## Records for processing
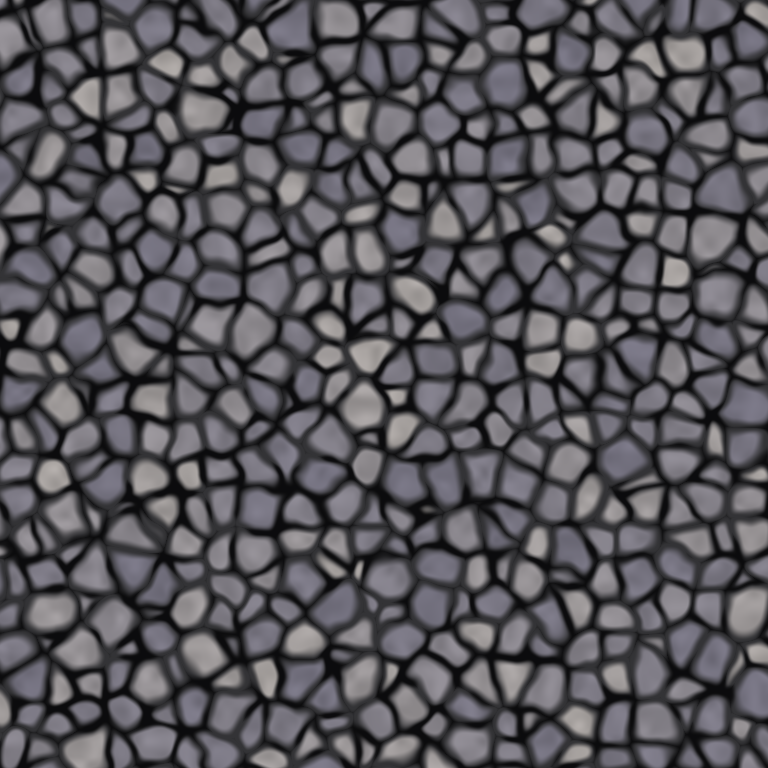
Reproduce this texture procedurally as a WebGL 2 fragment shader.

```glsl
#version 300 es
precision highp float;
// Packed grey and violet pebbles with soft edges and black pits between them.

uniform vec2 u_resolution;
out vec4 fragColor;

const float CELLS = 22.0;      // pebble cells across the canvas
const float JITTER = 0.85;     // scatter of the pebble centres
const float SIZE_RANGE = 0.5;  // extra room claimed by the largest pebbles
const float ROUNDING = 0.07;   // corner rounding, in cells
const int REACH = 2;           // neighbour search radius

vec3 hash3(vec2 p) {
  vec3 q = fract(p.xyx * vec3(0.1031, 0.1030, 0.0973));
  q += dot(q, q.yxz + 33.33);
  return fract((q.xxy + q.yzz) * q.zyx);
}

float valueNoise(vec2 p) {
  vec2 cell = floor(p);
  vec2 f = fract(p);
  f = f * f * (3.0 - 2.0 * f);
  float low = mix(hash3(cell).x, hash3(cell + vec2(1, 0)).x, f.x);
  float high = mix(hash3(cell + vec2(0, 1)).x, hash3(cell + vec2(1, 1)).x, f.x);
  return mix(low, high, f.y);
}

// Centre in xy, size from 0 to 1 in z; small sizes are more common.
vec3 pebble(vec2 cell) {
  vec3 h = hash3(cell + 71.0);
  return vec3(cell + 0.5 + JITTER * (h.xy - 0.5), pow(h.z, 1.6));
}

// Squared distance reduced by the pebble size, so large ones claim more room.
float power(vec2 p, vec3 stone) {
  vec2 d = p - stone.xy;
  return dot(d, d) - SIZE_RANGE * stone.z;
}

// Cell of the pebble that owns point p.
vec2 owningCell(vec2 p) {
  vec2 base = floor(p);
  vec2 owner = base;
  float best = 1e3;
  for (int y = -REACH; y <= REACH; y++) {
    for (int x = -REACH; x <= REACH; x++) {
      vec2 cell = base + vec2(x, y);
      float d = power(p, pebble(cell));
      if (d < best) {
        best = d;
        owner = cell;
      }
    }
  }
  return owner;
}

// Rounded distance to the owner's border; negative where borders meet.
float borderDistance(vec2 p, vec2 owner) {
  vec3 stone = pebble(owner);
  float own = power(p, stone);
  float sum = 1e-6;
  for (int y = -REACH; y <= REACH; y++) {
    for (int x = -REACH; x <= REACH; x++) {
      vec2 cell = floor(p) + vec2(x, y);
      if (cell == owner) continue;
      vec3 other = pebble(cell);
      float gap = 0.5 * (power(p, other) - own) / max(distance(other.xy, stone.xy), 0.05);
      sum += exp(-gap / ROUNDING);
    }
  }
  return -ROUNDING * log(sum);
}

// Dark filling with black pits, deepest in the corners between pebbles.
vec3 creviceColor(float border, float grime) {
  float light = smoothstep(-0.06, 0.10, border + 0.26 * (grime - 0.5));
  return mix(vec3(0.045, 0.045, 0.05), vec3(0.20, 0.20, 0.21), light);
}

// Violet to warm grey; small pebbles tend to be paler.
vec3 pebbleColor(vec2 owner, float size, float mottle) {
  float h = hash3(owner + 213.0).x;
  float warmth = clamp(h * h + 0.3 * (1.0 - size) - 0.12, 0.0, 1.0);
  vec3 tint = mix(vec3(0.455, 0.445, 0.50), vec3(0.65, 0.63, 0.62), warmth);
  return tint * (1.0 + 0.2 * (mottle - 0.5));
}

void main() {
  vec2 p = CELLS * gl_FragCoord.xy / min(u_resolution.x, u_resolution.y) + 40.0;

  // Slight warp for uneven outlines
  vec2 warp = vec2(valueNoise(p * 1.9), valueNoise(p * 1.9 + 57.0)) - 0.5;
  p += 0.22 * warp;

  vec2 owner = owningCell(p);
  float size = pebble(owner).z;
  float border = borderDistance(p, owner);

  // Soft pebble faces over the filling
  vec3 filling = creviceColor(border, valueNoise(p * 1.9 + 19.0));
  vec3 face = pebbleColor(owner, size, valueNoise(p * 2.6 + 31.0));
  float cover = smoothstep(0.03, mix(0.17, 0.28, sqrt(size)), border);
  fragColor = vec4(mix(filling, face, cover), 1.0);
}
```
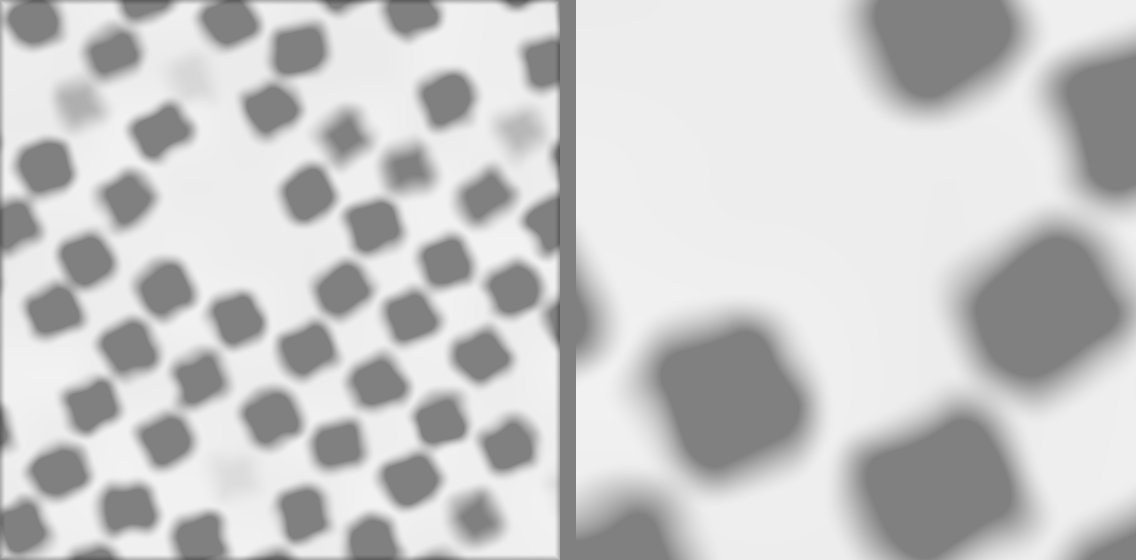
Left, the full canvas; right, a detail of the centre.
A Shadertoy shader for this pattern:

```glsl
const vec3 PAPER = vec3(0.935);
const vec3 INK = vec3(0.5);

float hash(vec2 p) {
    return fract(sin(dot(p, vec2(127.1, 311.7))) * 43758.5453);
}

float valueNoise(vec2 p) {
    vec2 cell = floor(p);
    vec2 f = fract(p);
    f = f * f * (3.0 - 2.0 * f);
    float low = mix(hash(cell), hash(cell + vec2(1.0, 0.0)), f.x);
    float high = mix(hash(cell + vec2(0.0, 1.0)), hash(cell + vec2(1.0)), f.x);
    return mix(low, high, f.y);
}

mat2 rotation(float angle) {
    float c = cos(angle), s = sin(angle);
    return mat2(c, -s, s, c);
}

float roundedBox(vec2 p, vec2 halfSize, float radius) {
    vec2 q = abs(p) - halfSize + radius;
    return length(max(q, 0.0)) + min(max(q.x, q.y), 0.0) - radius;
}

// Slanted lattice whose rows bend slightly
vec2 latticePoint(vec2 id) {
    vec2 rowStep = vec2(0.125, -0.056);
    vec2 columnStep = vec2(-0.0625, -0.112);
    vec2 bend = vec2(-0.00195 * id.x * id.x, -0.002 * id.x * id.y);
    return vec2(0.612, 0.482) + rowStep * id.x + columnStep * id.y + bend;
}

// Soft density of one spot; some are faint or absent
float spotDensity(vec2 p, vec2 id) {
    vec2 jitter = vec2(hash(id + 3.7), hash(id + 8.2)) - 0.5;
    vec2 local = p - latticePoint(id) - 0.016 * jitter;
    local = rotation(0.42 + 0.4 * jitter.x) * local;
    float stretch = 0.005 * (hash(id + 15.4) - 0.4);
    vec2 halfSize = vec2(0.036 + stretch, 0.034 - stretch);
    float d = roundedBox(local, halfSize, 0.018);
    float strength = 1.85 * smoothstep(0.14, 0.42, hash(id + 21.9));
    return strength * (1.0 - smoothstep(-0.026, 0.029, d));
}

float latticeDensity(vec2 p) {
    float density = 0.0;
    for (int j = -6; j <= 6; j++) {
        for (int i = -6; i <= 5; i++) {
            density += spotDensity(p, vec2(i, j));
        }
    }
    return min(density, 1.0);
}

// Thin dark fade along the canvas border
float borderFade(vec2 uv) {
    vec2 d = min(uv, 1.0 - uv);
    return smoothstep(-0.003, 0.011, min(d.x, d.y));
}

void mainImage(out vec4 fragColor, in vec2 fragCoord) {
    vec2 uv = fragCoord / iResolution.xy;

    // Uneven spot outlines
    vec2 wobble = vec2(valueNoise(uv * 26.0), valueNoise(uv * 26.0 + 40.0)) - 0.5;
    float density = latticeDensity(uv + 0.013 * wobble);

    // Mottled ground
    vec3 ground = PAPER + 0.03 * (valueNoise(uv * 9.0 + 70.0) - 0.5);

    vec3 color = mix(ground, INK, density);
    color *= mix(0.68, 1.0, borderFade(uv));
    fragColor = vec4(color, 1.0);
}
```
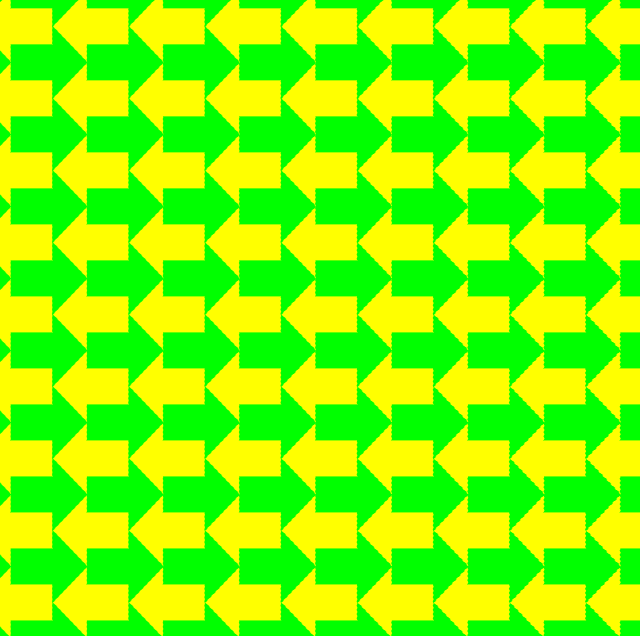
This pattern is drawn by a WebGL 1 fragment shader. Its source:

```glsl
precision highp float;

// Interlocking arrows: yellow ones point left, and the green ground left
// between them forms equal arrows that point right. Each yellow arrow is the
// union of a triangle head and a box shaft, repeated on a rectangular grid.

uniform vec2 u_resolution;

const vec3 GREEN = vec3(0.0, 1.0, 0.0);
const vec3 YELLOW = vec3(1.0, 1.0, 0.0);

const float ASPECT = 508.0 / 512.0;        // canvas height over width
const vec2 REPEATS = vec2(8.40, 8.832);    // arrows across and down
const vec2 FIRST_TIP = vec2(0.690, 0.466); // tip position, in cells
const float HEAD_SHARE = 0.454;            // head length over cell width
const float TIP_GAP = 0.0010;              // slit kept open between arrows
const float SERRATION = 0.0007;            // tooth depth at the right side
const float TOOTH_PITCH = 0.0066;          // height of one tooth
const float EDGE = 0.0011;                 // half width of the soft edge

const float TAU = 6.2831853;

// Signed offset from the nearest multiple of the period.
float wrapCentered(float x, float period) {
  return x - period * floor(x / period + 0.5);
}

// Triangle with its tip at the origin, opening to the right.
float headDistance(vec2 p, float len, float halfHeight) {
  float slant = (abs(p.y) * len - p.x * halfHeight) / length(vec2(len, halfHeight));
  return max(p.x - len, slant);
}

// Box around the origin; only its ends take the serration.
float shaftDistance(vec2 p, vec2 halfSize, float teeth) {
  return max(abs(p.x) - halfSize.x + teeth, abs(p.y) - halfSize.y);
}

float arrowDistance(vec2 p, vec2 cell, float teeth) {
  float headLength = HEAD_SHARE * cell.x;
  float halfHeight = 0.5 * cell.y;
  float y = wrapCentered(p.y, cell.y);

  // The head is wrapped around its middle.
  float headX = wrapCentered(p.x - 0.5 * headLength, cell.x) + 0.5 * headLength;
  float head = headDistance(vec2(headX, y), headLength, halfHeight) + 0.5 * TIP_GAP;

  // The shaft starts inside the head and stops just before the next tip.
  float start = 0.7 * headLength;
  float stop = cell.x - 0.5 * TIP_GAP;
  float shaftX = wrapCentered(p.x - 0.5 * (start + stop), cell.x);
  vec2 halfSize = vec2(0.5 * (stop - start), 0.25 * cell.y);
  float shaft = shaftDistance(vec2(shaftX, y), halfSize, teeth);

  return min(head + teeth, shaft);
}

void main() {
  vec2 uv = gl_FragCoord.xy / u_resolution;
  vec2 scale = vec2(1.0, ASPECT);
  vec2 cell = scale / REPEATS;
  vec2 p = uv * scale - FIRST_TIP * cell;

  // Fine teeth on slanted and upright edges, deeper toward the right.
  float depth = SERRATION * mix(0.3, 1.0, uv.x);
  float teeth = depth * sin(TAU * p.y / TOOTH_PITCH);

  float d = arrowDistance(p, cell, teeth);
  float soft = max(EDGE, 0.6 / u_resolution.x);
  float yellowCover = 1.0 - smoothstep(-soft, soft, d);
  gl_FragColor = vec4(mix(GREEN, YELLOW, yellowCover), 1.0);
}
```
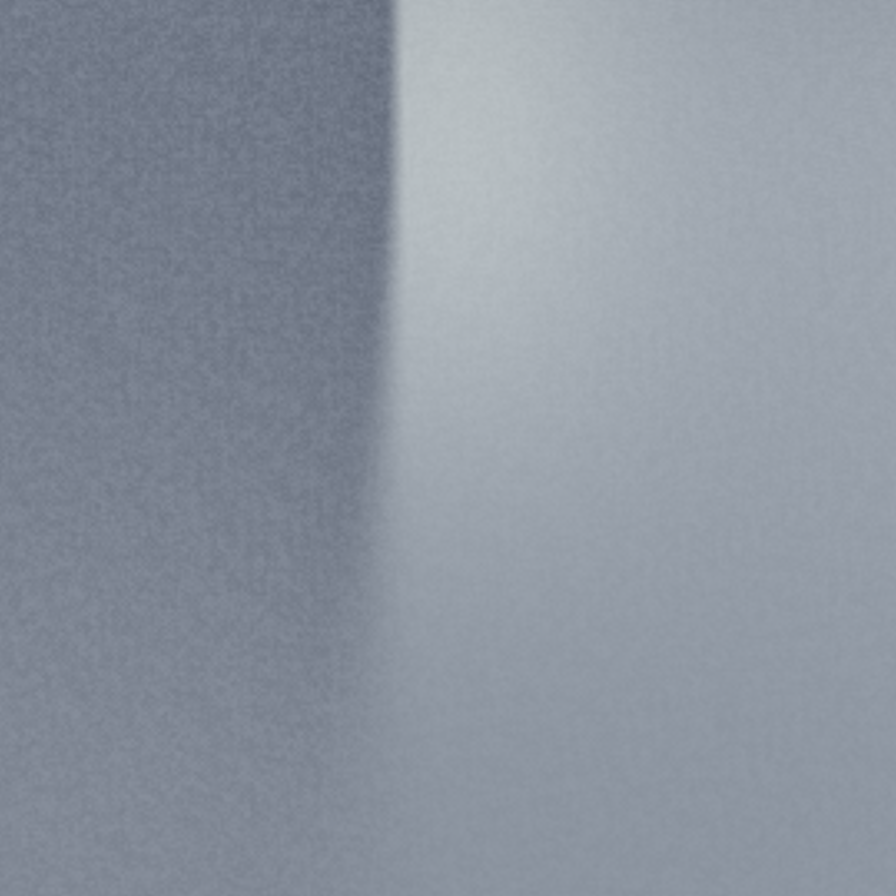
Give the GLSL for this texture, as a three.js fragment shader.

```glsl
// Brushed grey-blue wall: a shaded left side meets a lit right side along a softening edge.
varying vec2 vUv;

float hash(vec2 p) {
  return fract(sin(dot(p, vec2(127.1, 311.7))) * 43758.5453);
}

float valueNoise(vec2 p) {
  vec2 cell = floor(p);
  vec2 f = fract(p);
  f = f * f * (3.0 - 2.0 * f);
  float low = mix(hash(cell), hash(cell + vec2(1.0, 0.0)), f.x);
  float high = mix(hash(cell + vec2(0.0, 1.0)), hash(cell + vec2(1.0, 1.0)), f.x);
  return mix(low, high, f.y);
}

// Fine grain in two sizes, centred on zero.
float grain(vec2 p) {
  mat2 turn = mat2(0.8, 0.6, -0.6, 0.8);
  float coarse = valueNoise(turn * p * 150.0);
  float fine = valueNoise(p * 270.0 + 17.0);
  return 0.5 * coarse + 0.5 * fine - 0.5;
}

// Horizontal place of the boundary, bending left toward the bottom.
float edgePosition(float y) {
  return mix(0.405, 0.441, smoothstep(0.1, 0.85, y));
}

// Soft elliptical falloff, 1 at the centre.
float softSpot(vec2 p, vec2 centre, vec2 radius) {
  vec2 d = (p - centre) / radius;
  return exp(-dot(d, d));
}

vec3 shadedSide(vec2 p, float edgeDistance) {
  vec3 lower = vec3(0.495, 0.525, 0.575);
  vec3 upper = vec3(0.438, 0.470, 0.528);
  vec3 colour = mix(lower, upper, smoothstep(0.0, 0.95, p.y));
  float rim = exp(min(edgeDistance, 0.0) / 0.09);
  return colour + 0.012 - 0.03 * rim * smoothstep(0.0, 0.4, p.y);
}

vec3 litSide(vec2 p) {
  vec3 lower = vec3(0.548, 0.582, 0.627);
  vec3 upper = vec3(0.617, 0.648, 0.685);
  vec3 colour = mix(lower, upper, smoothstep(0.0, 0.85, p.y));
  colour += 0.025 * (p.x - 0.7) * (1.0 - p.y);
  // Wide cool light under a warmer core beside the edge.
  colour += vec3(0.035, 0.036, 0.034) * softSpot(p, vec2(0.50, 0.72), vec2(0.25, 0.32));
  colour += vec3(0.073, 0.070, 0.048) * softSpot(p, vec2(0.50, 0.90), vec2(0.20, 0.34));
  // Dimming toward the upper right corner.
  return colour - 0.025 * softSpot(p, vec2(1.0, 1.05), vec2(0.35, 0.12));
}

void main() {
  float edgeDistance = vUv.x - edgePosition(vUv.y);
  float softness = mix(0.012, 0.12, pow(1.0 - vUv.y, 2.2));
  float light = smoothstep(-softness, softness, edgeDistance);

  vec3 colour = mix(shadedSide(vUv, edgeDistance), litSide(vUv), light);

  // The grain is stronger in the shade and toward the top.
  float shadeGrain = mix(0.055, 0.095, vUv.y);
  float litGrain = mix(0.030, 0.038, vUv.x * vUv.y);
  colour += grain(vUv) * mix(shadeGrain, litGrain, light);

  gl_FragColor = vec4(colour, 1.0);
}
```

## About this exercise
Show the lines of the material that contain the word "halfSize".

## Solution
float roundedBox(vec2 p, vec2 halfSize, float radius) {
    vec2 q = abs(p) - halfSize + radius;
    vec2 halfSize = vec2(0.036 + stretch, 0.034 - stretch);
    float d = roundedBox(local, halfSize, 0.018);
float shaftDistance(vec2 p, vec2 halfSize, float teeth) {
  return max(abs(p.x) - halfSize.x + teeth, abs(p.y) - halfSize.y);
  vec2 halfSize = vec2(0.5 * (stop - start), 0.25 * cell.y);
  float shaft = shaftDistance(vec2(shaftX, y), halfSize, teeth);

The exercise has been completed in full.